* TASK DETAILS: Keeping each line exactly as it is, output all of the records.

*** RAW DATA ***

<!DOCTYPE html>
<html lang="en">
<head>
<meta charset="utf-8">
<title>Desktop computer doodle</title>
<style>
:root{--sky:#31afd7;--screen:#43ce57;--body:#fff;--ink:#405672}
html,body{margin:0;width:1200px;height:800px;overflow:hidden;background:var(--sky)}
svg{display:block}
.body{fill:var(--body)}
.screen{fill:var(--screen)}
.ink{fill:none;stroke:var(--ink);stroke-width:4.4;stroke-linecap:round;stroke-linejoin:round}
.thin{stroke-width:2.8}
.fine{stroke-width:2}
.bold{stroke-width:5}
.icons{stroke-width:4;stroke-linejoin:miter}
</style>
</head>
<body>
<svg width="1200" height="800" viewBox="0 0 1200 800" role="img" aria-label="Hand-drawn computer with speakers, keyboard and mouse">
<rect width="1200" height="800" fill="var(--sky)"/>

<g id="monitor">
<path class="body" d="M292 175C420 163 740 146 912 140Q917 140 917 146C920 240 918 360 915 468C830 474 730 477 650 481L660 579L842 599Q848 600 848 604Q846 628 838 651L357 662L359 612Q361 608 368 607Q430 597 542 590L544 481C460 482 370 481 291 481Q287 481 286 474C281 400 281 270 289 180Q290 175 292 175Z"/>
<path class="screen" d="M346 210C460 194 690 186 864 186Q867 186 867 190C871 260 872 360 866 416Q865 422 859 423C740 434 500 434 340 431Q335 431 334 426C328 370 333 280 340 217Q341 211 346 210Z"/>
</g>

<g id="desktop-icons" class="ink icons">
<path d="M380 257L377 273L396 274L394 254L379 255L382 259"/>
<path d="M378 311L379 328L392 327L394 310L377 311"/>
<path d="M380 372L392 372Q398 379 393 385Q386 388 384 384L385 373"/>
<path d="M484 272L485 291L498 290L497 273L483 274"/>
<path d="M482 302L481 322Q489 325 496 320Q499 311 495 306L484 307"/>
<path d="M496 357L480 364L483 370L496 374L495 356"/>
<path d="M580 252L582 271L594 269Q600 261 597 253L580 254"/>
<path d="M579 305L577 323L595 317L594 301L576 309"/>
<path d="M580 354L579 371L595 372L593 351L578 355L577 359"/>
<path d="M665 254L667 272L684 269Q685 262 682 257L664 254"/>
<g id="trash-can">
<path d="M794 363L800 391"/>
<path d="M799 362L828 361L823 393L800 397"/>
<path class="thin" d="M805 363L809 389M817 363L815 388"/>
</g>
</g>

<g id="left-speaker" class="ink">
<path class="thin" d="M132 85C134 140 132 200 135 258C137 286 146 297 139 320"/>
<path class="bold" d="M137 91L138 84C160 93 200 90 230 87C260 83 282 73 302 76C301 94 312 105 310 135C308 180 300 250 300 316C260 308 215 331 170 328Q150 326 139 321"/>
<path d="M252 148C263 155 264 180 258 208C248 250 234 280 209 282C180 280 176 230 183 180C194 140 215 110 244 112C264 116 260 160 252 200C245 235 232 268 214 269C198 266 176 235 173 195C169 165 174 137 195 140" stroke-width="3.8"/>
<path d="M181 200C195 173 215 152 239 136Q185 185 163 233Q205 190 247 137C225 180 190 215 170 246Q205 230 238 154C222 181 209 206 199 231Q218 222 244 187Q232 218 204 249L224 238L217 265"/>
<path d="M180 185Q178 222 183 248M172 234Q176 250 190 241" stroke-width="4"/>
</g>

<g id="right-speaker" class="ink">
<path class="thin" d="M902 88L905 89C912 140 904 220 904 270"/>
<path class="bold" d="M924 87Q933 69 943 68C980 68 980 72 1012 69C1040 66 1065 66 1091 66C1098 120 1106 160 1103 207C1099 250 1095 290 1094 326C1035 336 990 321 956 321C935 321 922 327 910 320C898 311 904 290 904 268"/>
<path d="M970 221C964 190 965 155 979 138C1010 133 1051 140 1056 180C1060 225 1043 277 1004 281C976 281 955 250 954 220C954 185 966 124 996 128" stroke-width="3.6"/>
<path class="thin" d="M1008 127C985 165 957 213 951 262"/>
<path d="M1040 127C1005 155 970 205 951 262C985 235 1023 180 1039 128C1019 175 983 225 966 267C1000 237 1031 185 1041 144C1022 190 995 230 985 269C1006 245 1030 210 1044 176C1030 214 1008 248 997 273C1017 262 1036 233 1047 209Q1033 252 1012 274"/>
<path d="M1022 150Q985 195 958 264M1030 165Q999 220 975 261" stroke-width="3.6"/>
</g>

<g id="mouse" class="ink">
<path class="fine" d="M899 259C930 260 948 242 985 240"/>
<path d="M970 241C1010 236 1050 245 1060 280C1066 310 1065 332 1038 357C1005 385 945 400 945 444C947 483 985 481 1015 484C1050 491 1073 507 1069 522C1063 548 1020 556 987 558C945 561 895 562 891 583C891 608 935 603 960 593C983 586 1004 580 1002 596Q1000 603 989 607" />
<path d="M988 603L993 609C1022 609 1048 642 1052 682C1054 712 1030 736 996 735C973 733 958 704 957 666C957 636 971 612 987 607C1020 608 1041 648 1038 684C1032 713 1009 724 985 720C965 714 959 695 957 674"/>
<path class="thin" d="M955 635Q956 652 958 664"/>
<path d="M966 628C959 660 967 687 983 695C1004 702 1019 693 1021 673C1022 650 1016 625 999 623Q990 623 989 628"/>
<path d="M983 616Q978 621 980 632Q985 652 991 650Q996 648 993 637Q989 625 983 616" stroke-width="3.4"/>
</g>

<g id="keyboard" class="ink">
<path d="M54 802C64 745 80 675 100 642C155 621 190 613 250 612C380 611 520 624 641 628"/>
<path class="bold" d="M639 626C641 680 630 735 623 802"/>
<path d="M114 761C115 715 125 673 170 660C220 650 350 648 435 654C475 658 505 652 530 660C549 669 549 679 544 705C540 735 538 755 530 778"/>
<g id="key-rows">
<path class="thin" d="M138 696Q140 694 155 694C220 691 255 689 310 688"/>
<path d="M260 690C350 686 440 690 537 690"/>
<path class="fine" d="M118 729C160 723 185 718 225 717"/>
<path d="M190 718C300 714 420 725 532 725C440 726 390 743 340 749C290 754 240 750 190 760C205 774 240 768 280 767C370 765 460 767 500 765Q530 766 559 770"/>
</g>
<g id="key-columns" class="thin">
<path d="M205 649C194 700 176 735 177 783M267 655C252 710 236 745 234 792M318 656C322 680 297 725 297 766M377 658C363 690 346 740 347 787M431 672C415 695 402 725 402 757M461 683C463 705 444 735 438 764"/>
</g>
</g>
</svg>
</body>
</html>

*** End of RAW DATA ***

* SOLUTION FOR THIS TASK:
<!DOCTYPE html>
<html lang="en">
<head>
<meta charset="utf-8">
<title>Desktop computer doodle</title>
<style>
:root{--sky:#31afd7;--screen:#43ce57;--body:#fff;--ink:#405672}
html,body{margin:0;width:1200px;height:800px;overflow:hidden;background:var(--sky)}
svg{display:block}
.body{fill:var(--body)}
.screen{fill:var(--screen)}
.ink{fill:none;stroke:var(--ink);stroke-width:4.4;stroke-linecap:round;stroke-linejoin:round}
.thin{stroke-width:2.8}
.fine{stroke-width:2}
.bold{stroke-width:5}
.icons{stroke-width:4;stroke-linejoin:miter}
</style>
</head>
<body>
<svg width="1200" height="800" viewBox="0 0 1200 800" role="img" aria-label="Hand-drawn computer with speakers, keyboard and mouse">
<rect width="1200" height="800" fill="var(--sky)"/>

<g id="monitor">
<path class="body" d="M292 175C420 163 740 146 912 140Q917 140 917 146C920 240 918 360 915 468C830 474 730 477 650 481L660 579L842 599Q848 600 848 604Q846 628 838 651L357 662L359 612Q361 608 368 607Q430 597 542 590L544 481C460 482 370 481 291 481Q287 481 286 474C281 400 281 270 289 180Q290 175 292 175Z"/>
<path class="screen" d="M346 210C460 194 690 186 864 186Q867 186 867 190C871 260 872 360 866 416Q865 422 859 423C740 434 500 434 340 431Q335 431 334 426C328 370 333 280 340 217Q341 211 346 210Z"/>
</g>

<g id="desktop-icons" class="ink icons">
<path d="M380 257L377 273L396 274L394 254L379 255L382 259"/>
<path d="M378 311L379 328L392 327L394 310L377 311"/>
<path d="M380 372L392 372Q398 379 393 385Q386 388 384 384L385 373"/>
<path d="M484 272L485 291L498 290L497 273L483 274"/>
<path d="M482 302L481 322Q489 325 496 320Q499 311 495 306L484 307"/>
<path d="M496 357L480 364L483 370L496 374L495 356"/>
<path d="M580 252L582 271L594 269Q600 261 597 253L580 254"/>
<path d="M579 305L577 323L595 317L594 301L576 309"/>
<path d="M580 354L579 371L595 372L593 351L578 355L577 359"/>
<path d="M665 254L667 272L684 269Q685 262 682 257L664 254"/>
<g id="trash-can">
<path d="M794 363L800 391"/>
<path d="M799 362L828 361L823 393L800 397"/>
<path class="thin" d="M805 363L809 389M817 363L815 388"/>
</g>
</g>

<g id="left-speaker" class="ink">
<path class="thin" d="M132 85C134 140 132 200 135 258C137 286 146 297 139 320"/>
<path class="bold" d="M137 91L138 84C160 93 200 90 230 87C260 83 282 73 302 76C301 94 312 105 310 135C308 180 300 250 300 316C260 308 215 331 170 328Q150 326 139 321"/>
<path d="M252 148C263 155 264 180 258 208C248 250 234 280 209 282C180 280 176 230 183 180C194 140 215 110 244 112C264 116 260 160 252 200C245 235 232 268 214 269C198 266 176 235 173 195C169 165 174 137 195 140" stroke-width="3.8"/>
<path d="M181 200C195 173 215 152 239 136Q185 185 163 233Q205 190 247 137C225 180 190 215 170 246Q205 230 238 154C222 181 209 206 199 231Q218 222 244 187Q232 218 204 249L224 238L217 265"/>
<path d="M180 185Q178 222 183 248M172 234Q176 250 190 241" stroke-width="4"/>
</g>

<g id="right-speaker" class="ink">
<path class="thin" d="M902 88L905 89C912 140 904 220 904 270"/>
<path class="bold" d="M924 87Q933 69 943 68C980 68 980 72 1012 69C1040 66 1065 66 1091 66C1098 120 1106 160 1103 207C1099 250 1095 290 1094 326C1035 336 990 321 956 321C935 321 922 327 910 320C898 311 904 290 904 268"/>
<path d="M970 221C964 190 965 155 979 138C1010 133 1051 140 1056 180C1060 225 1043 277 1004 281C976 281 955 250 954 220C954 185 966 124 996 128" stroke-width="3.6"/>
<path class="thin" d="M1008 127C985 165 957 213 951 262"/>
<path d="M1040 127C1005 155 970 205 951 262C985 235 1023 180 1039 128C1019 175 983 225 966 267C1000 237 1031 185 1041 144C1022 190 995 230 985 269C1006 245 1030 210 1044 176C1030 214 1008 248 997 273C1017 262 1036 233 1047 209Q1033 252 1012 274"/>
<path d="M1022 150Q985 195 958 264M1030 165Q999 220 975 261" stroke-width="3.6"/>
</g>

<g id="mouse" class="ink">
<path class="fine" d="M899 259C930 260 948 242 985 240"/>
<path d="M970 241C1010 236 1050 245 1060 280C1066 310 1065 332 1038 357C1005 385 945 400 945 444C947 483 985 481 1015 484C1050 491 1073 507 1069 522C1063 548 1020 556 987 558C945 561 895 562 891 583C891 608 935 603 960 593C983 586 1004 580 1002 596Q1000 603 989 607" />
<path d="M988 603L993 609C1022 609 1048 642 1052 682C1054 712 1030 736 996 735C973 733 958 704 957 666C957 636 971 612 987 607C1020 608 1041 648 1038 684C1032 713 1009 724 985 720C965 714 959 695 957 674"/>
<path class="thin" d="M955 635Q956 652 958 664"/>
<path d="M966 628C959 660 967 687 983 695C1004 702 1019 693 1021 673C1022 650 1016 625 999 623Q990 623 989 628"/>
<path d="M983 616Q978 621 980 632Q985 652 991 650Q996 648 993 637Q989 625 983 616" stroke-width="3.4"/>
</g>

<g id="keyboard" class="ink">
<path d="M54 802C64 745 80 675 100 642C155 621 190 613 250 612C380 611 520 624 641 628"/>
<path class="bold" d="M639 626C641 680 630 735 623 802"/>
<path d="M114 761C115 715 125 673 170 660C220 650 350 648 435 654C475 658 505 652 530 660C549 669 549 679 544 705C540 735 538 755 530 778"/>
<g id="key-rows">
<path class="thin" d="M138 696Q140 694 155 694C220 691 255 689 310 688"/>
<path d="M260 690C350 686 440 690 537 690"/>
<path class="fine" d="M118 729C160 723 185 718 225 717"/>
<path d="M190 718C300 714 420 725 532 725C440 726 390 743 340 749C290 754 240 750 190 760C205 774 240 768 280 767C370 765 460 767 500 765Q530 766 559 770"/>
</g>
<g id="key-columns" class="thin">
<path d="M205 649C194 700 176 735 177 783M267 655C252 710 236 745 234 792M318 656C322 680 297 725 297 766M377 658C363 690 346 740 347 787M431 672C415 695 402 725 402 757M461 683C463 705 444 735 438 764"/>
</g>
</g>
</svg>
</body>
</html>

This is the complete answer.